If you’re used to watching TV in the evenings, mobile in hand to keep in touch with what Twitter thinks, you’ll find that you don’t quite know what to do with yourself. Make a list of the things you don’t get to do often, the things you’d love to do more of. With spring evenings becoming lighter you could go for walks, or you could be really retro and just sit and read for a while! Spending quality time with friends and family without distractions is also a great alternative, and something that’s all too easily overlooked in normal daily life. 
  

5. Use something to encourage mindfulness. 
Often checking our phone, our social media or our email is a habit we call into; we’ll reach for our device without even really thinking about it. Mindfulness can help with this, and using something like our Focus aromatherapy balm to encourage us to stay in the moment can help.

You may well find that with a day or so of digital detox, where you limit all screen time, you rediscover a calmness that comes from not knowing or caring what other people are up to or whether they need your help or advice with something. You can reconnect with the people around you in a way that’s just not possible when everyone’s mobile phone is constantly beeping and dinging!

Going forward, it can be worth carrying on with some of these. We teach people how to treat us, and if we’re forever answering our emails at 9pm within 5 minutes of their being sent, this is what they will come to expect. Start off by telling people you’re doing an experiment with digital detox, to see if it makes a difference. If you find that it does - and we think it will - then just tell people the times you will and will not be available, and be strict with them and with yourself. Don’t answer emails at all hours of the day and night, and people will eventually stop expecting you to.

A digital detox is one of those things we all probably think we don’t need, or can’t really do because of work or family commitments. But it’s also something most of us can really benefit from. You might find that without twelve solid hours of screen time through your day, you’re able to sleep better. Your relationships could improve if everyone gave each other their undivided attention rather than carrying on a conversation while periodically looking down at a screen. You might also find that you can be more productive in your work if not constantly distracted by notifications, and that once that need for a dopamine response calms down, you are even able to leave your smartphone in another room for extended periods of time without panicking!

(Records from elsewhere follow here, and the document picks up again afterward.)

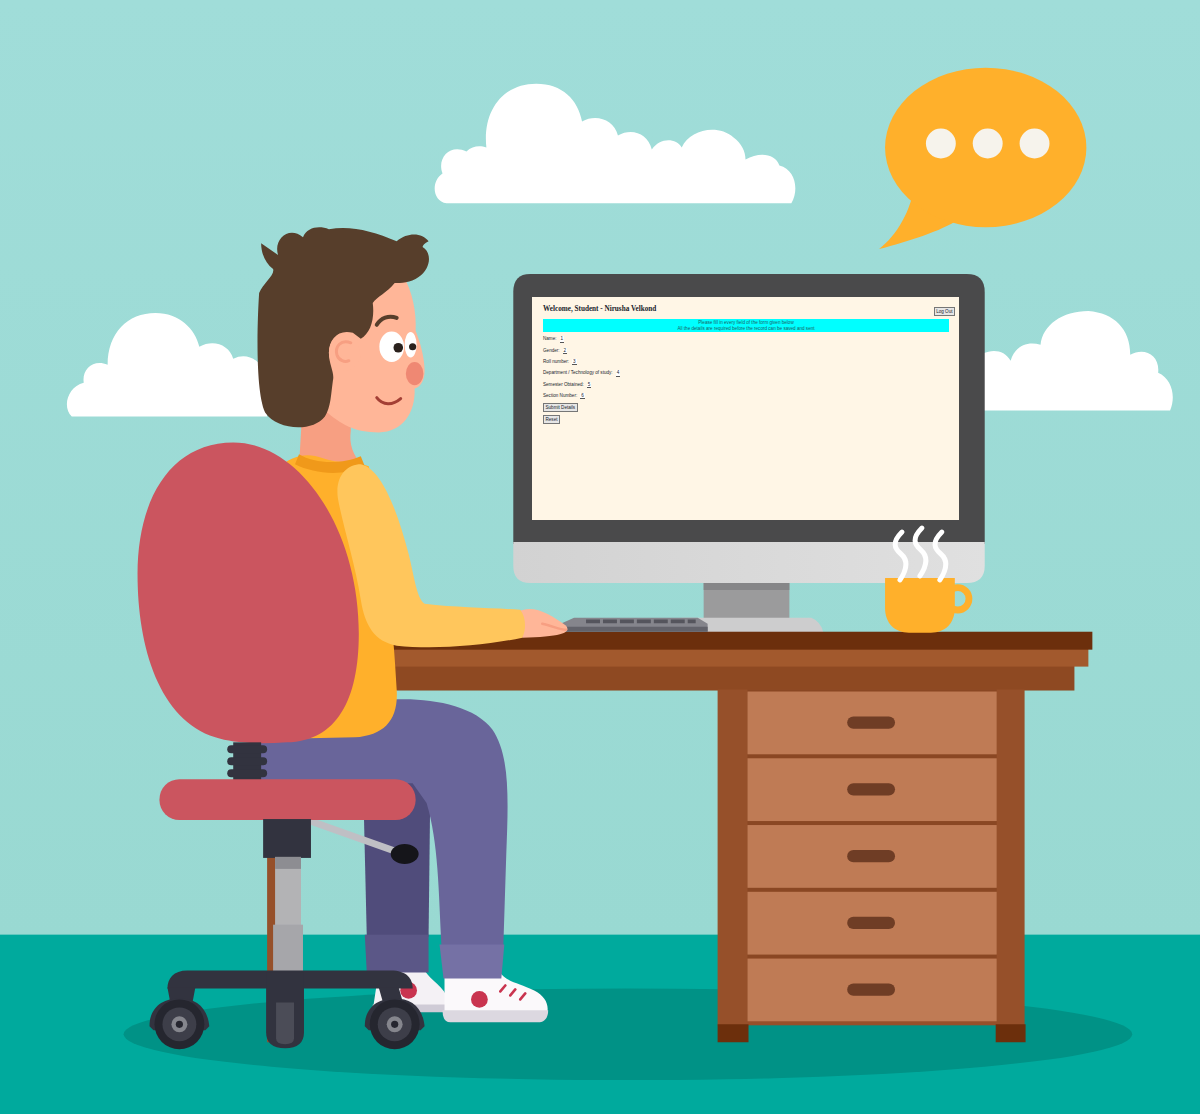
<!DOCTYPE html>
<html lang="en">
<head>
<meta charset="utf-8">
<title>Working at the desk</title>
<link rel="stylesheet" href="https://fonts.googleapis.com/css2?family=Arimo:wght@400;700&amp;family=Tinos:wght@400;700&amp;display=swap">
<style>
:root {
  --sky-top: #a0ddd9;
  --sky-low: #99d9d2;
  --floor: #00aa9d;
  --floor-shade: #009286;
  --cloud: #ffffff;
  --amber: #ffb02b;
  --amber-light: #ffc65c;
  --amber-deep: #f0991a;
  --skin: #ffb698;
  --skin-shade: #f79f82;
  --hair: #573e2b;
  --jeans: #69659a;
  --jeans-dark: #504c7b;
  --chair: #cb555f;
  --chair-dark: #32333f;
  --steel: #b3b3b5;
  --bezel: #4a4a4b;
  --wood-top: #6c2f0c;
  --wood: #96502a;
  --wood-light: #bf7b55;
  --wood-handle: #6f3d25;
  --shoe-red: #c9344f;
  --screen: #fff6e6;
  --notice: #00ffff;
  --ink: #20242c;
}
* { box-sizing: border-box; margin: 0; padding: 0; }
html, body { width: 1200px; height: 1114px; overflow: hidden; }
.poster { position: relative; width: 1200px; height: 1114px; overflow: hidden; background: var(--sky-low); }
.illustration { position: absolute; inset: 0; width: 1200px; height: 1114px; display: block; }

.screen {
  position: absolute; left: 532px; top: 297px; width: 427px; height: 223px;
  overflow: hidden; background: var(--screen); color: var(--ink);
  font: 4.6px/1 Arimo, Arial, sans-serif;
}
.screen h1 { position: absolute; left: 11px; top: 8px; font: 700 7.2px/9px Tinos, "Times New Roman", serif; white-space: nowrap; }
.button {
  display: block; width: max-content; padding: 1px 1.5px; border: .7px solid #767676;
  background: #e6e6e6; color: var(--ink); font-size: 4.6px; line-height: 5px; text-decoration: none; white-space: nowrap;
}
.log-out { position: absolute; right: 4px; top: 10px; }
.notice {
  position: absolute; left: 11px; top: 22px; width: 406px; height: 13px; padding-top: 1px;
  background: var(--notice); color: #1d5f66; text-align: center; line-height: 5.6px;
}
.details { position: absolute; left: 11px; top: 37px; }
.details div { display: flex; gap: 3px; height: 11.3px; align-items: center; white-space: nowrap; }
.details dd { padding: 0 1px; border-bottom: .7px solid #555; background: #fff; line-height: 5.5px; }
.actions { position: absolute; left: 11px; top: 106px; display: grid; gap: 3px; }
</style>
</head>
<body>
<main class="poster">
<svg class="illustration" viewBox="0 0 602 559" preserveAspectRatio="none" role="img" aria-label="A man sits on an office chair and works at a desktop computer">
  <defs>
    <linearGradient id="sky" x1="0" y1="0" x2="0" y2="1">
      <stop offset="0" stop-color="var(--sky-top)"/>
      <stop offset="1" stop-color="var(--sky-low)"/>
    </linearGradient>
    <linearGradient id="chin-shine" x1="0" y1="0" x2="1" y2="0">
      <stop offset="0" stop-color="#d2d2d2"/>
      <stop offset="1" stop-color="#e0e0e0"/>
    </linearGradient>
    <g id="drawer">
      <rect width="125" height="31.5" fill="var(--wood-light)"/>
      <rect x="50" y="12.5" width="24" height="6.2" rx="3.1" fill="var(--wood-handle)"/>
    </g>
    <g id="caster">
      <path d="M-15 1C-15-9-8-13 0-13S14-9 15 1L13 3H-13Z" fill="var(--chair-dark)"/>
      <circle r="12.5" fill="#25262f"/>
      <circle r="8.5" fill="#3d3e49"/>
      <circle r="4" fill="#85868d"/>
      <circle r="1.8" fill="#25262f"/>
    </g>
    <path id="steam-curl" d="M2 0C-3 5-2 8 1.500 11S5 18 1 24" fill="none" stroke="#fff" stroke-width="2.500" stroke-linecap="round"/>
  </defs>

  <g id="room">
    <rect width="602" height="470" fill="url(#sky)"/>
    <rect y="469" width="602" height="90" fill="var(--floor)"/>
    <ellipse cx="315" cy="519" rx="253" ry="23" fill="var(--floor-shade)"/>
  </g>

  <g id="clouds" fill="var(--cloud)">
    <path d="M224 102C217 101 216 91 222 87C219 79 226 72 234 76C237 73 241 73 244 74C242 56 252 42 269 42C282 42 290 50 292 61C299 57 308 60 310 68C317 64 325 67 327 75C331 69 339 69 342 74C346 65 360 62 368 69C372 72 374 76 374 80C381 76 389 77 391 83C399 85 401 95 397 102Z"/>
    <path d="M36 209C31 204 34 194 42 192C41 185 47 180 54 183C54 167 64 157 78 157C90 157 98 165 100 174C107 170 115 173 117 180C125 176 132 182 134 190V209Z"/>
    <path d="M488 206V181C494 175 503 174 507 181C509 174 515 171 522 173C523 163 533 156 546 156C559 157 567 165 567 178C574 174 582 178 581 187C588 190 590 199 587 206Z"/>
  </g>

  <g id="speech-bubble">
    <path d="M459 92C457 106 450 118 441 125C456 121 472 116 481 110Z" fill="var(--amber)"/>
    <ellipse cx="494.500" cy="74" rx="50.500" ry="40" fill="var(--amber)"/>
    <g fill="#f6f3ec">
      <circle cx="472" cy="72" r="7.500"/>
      <circle cx="495.500" cy="72" r="7.500"/>
      <circle cx="519" cy="72" r="7.500"/>
    </g>
  </g>

  <g id="monitor">
    <rect x="353" y="290" width="43" height="21" fill="#9b9b9c"/>
    <path d="M353 292H396V296H353Z" fill="#868688"/>
    <path d="M342 310H407Q412 312 413 317.500H337Q338 312 342 310Z" fill="#cdcdce"/>
    <path d="M266 137.500H485Q494 137.500 494 146.500V273H257.500V146.500Q257.500 137.500 266 137.500Z" fill="var(--bezel)"/>
    <path d="M257.500 272H494V284Q494 292.500 485 292.500H266Q257.500 292.500 257.500 284Z" fill="url(#chin-shine)"/>
  </g>

  <g id="desk">
    <path d="M134 425H140V523H134Z" fill="var(--wood)"/>
    <rect x="190" y="333" width="349" height="13.500" fill="#8e4922"/>
    <rect x="190" y="325" width="356" height="9.500" fill="#a2592d"/>
    <rect x="190" y="317" width="358" height="9" fill="var(--wood-top)"/>
    <rect x="360" y="346" width="154" height="168.500" fill="var(--wood)"/>
    <rect x="375" y="346" width="125" height="166.500" fill="#8a4723"/>
    <use href="#drawer" x="375" y="347"/>
    <use href="#drawer" x="375" y="380.500"/>
    <use href="#drawer" x="375" y="414"/>
    <use href="#drawer" x="375" y="447.500"/>
    <use href="#drawer" x="375" y="481"/>
    <path d="M360 514H375.500V523H360ZM499.500 514H514.500V523H499.500Z" fill="var(--wood-top)"/>
  </g>

  <g id="keyboard">
    <path d="M288 310H350L355 313V317H279V314Z" fill="#85858c"/>
    <path d="M279 314.500H355V317H279Z" fill="#62626a"/>
    <path d="M294 311.800H349" stroke="#55555d" stroke-width="1.800" stroke-dasharray="7 1.500"/>
  </g>

  <g id="coffee-cup">
    <circle cx="480.500" cy="300.500" r="5.600" fill="none" stroke="var(--amber)" stroke-width="3.400"/>
    <path d="M444 290H479V305C479 313 474 317.500 467 317.500H456C449 317.500 444 313 444 305Z" fill="var(--amber)"/>
    <use href="#steam-curl" x="450.500" y="267"/>
    <use href="#steam-curl" x="460.500" y="265"/>
    <use href="#steam-curl" x="470.500" y="267"/>
  </g>

  <g id="man">
    <g id="far-leg">
      <path d="M190 487H213C216 492 223 495 225 502V507H187Z" fill="#f4f1f5"/>
      <path d="M187 504H225V508H187Z" fill="#cfcbd6"/>
      <circle cx="205" cy="497" r="4.200" fill="var(--shoe-red)"/>
      <path d="M182 385H216L215 470H184Z" fill="var(--jeans-dark)"/>
      <path d="M183 469H215V488H184Z" fill="#5b5787"/>
    </g>
    <g id="near-shoe">
      <path d="M223 487H250C254 493 260 493 268 497C274 500 276 505 274 510H223Z" fill="#fbf9fb"/>
      <path d="M222 507H275C275 511 273 513 270 513H226Q222 513 222 507Z" fill="#dcd8e0"/>
      <circle cx="240.500" cy="501.500" r="4.200" fill="var(--shoe-red)"/>
      <path d="M251 497.500L253.500 494.500M256 499.500L258.500 496.500M261 501.500L263.500 498.500" stroke="var(--shoe-red)" stroke-width="1.300" stroke-linecap="round"/>
    </g>
    <path id="neck" d="M152 200H176V216C175 223 177 228 182 234H150Z" fill="var(--skin-shade)"/>
    <path id="near-leg" d="M128 370C160 372 180 368 197 351C216 350 238 354 247 366C256 379 255 402 254 428L252.500 475H221.500C220 447 220 423 214 403L207 393H128Z" fill="var(--jeans)"/>
    <path d="M220.500 474H253L251.500 491H222.500Z" fill="#7571a5"/>
    <path id="shirt" d="M138 236C147 228 154 227 162 230C170 233 178 231 185 234C191 262 197 305 199 346C200 361 193 369 178 370L132 371Z" fill="var(--amber)"/>
    <path id="collar" d="M150 228C158 233 172 233 181 229L183 234C172 239 158 238 148 233Z" fill="var(--amber-deep)"/>

    <g id="head">
      <path id="face" d="M160 148L202 138C207 146 209 157 208.500 166C210.500 171 213 179 213 186C213 191 211 194 208 195C208.500 207 202 217 190 217C178 217 171 213 163 206Z" fill="var(--skin)"/>
      <path id="hair-shape" d="M131 122L139.500 128C137 120 145 113 152 119C154 114 160 113 165 115C176 113 187 116 199 121C205 116 212 117 215 121C213 122 212 123 212 124C217 127 216 135 210 139C206 142 201 142 198 142C194 147 189 149 187 152C188 160 186 167 181 170L177 167C170 165 165 170 165 177C165 183 168 187 167 191C166 198 166 204 163 209C157 217 139 216 133 207C128 196 129 162 130 147C132 142 138 138 137 135C133 132 131 127 131 122Z" fill="var(--hair)"/>
      <path id="ear" d="M179 169C173 164 165 169 165 177C165 184 171 188 177 185L181 180Z" fill="var(--skin)"/>
      <path d="M176 172C171 170 168 174 169 178C170 181 173 182 175 181" fill="none" stroke="var(--skin-shade)" stroke-width="1.500" stroke-linecap="round"/>
      <ellipse cx="206" cy="173" rx="3" ry="6.400" fill="#fff"/>
      <circle cx="207" cy="174" r="1.800" fill="#2a211d"/>
      <ellipse cx="196.500" cy="174" rx="6.200" ry="7.600" fill="#fff"/>
      <circle cx="199.800" cy="174.500" r="2.400" fill="#2a211d"/>
      <path id="eyebrow" d="M189 163C191 159.500 195 158 199 159.500" fill="none" stroke="var(--hair)" stroke-width="2" stroke-linecap="round"/>
      <ellipse id="nose" cx="208" cy="187.500" rx="4.400" ry="5.800" fill="#ef8873"/>
      <path id="smile" d="M189 199.500C192 203.500 197 203.500 201 200" fill="none" stroke="#a33f35" stroke-width="1.500" stroke-linecap="round"/>
    </g>

    <g id="arm">
      <path d="M260 307C267 303 276 308 284 314C287 318 280 319.500 262 320Z" fill="var(--skin)"/>
      <path d="M272 313C277 314 281 316 284 316" fill="none" stroke="var(--skin-shade)" stroke-width="1.200" stroke-linecap="round"/>
      <path d="M181 233C191 235 199 255 205 278C208 290 209 300 213 303C230 305 246 305 261 306C264 310 264 316 262 320C243 324 218 326 199 324C188 322 183 314 181 301C178 282 172 264 169.500 250C168 239 174 233 181 233Z" fill="var(--amber-light)"/>
    </g>
  </g>

  <g id="office-chair">
    <path d="M117 222C150 222 180 265 180 318C180 351 169 372 144 372.500C130 373.500 117 373 108 370C80 361 69 325 69 288C69 250 86 222 117 222Z" fill="var(--chair)"/>
    <g id="spring" fill="var(--chair-dark)">
      <rect x="117" y="372.500" width="14" height="19.500"/>
      <rect x="114" y="374" width="20" height="4" rx="2"/>
      <rect x="114" y="380" width="20" height="4" rx="2"/>
      <rect x="114" y="386" width="20" height="4" rx="2"/>
    </g>
    <path id="lever" d="M150 410L198 427" stroke="#bfbfc4" stroke-width="3.500"/>
    <ellipse cx="203" cy="428.500" rx="7" ry="5" fill="#15151a"/>
    <rect id="seat" x="80" y="391" width="128.500" height="20.500" rx="10" fill="var(--chair)"/>
    <rect x="132" y="411" width="24" height="19.500" fill="var(--chair-dark)"/>
    <rect x="138" y="430" width="13" height="60" fill="var(--steel)"/>
    <path d="M138 430H151V436H138Z" fill="#8d8d92"/>
    <rect x="137" y="464" width="15" height="26" fill="#a6a6aa"/>
    <path id="star-base" d="M94 487H196C204 487 207 491 207 496H84C84 491 87 487 94 487Z" fill="var(--chair-dark)"/>
    <path d="M84 495.500H98L96 506H86ZM190 495.500H200L203 506H193Z" fill="var(--chair-dark)"/>
    <path d="M133.500 488H152.500V518Q152.500 526 143 526Q133.500 526 133.500 518Z" fill="var(--chair-dark)"/>
    <path d="M138.500 503H147.500V521Q147.500 524 143 524Q138.500 524 138.500 521Z" fill="#4b4c57"/>
    <use href="#caster" x="90" y="514"/>
    <use href="#caster" x="198" y="514"/>
  </g>
</svg>

<section class="screen" aria-label="Monitor screen">
  <h1>Welcome, Student - Nirusha Velkond</h1>
  <a class="button log-out" href="#">Log Out</a>
  <p class="notice">Please fill in every field of the form given below<br>All the details are required before the record can be saved and sent</p>
  <dl class="details">
    <div><dt>Name:</dt><dd>1</dd></div>
    <div><dt>Gender:</dt><dd>2</dd></div>
    <div><dt>Roll number:</dt><dd>3</dd></div>
    <div><dt>Department / Technology of study:</dt><dd>4</dd></div>
    <div><dt>Semester Obtained:</dt><dd>5</dd></div>
    <div><dt>Section Number:</dt><dd>6</dd></div>
  </dl>
  <nav class="actions">
    <a class="button" href="#">Submit Details</a>
    <a class="button" href="#">Reset</a>
  </nav>
</section>
</main>
</body>
</html>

Technology is so useful in our lives, but sometimes it can be nice to remember what life was like before everyone was able to contact each other, 24 hours per day.

If you’re planning a digital detox, or have done one in the past, do get in touch on social media and let us know how you got on.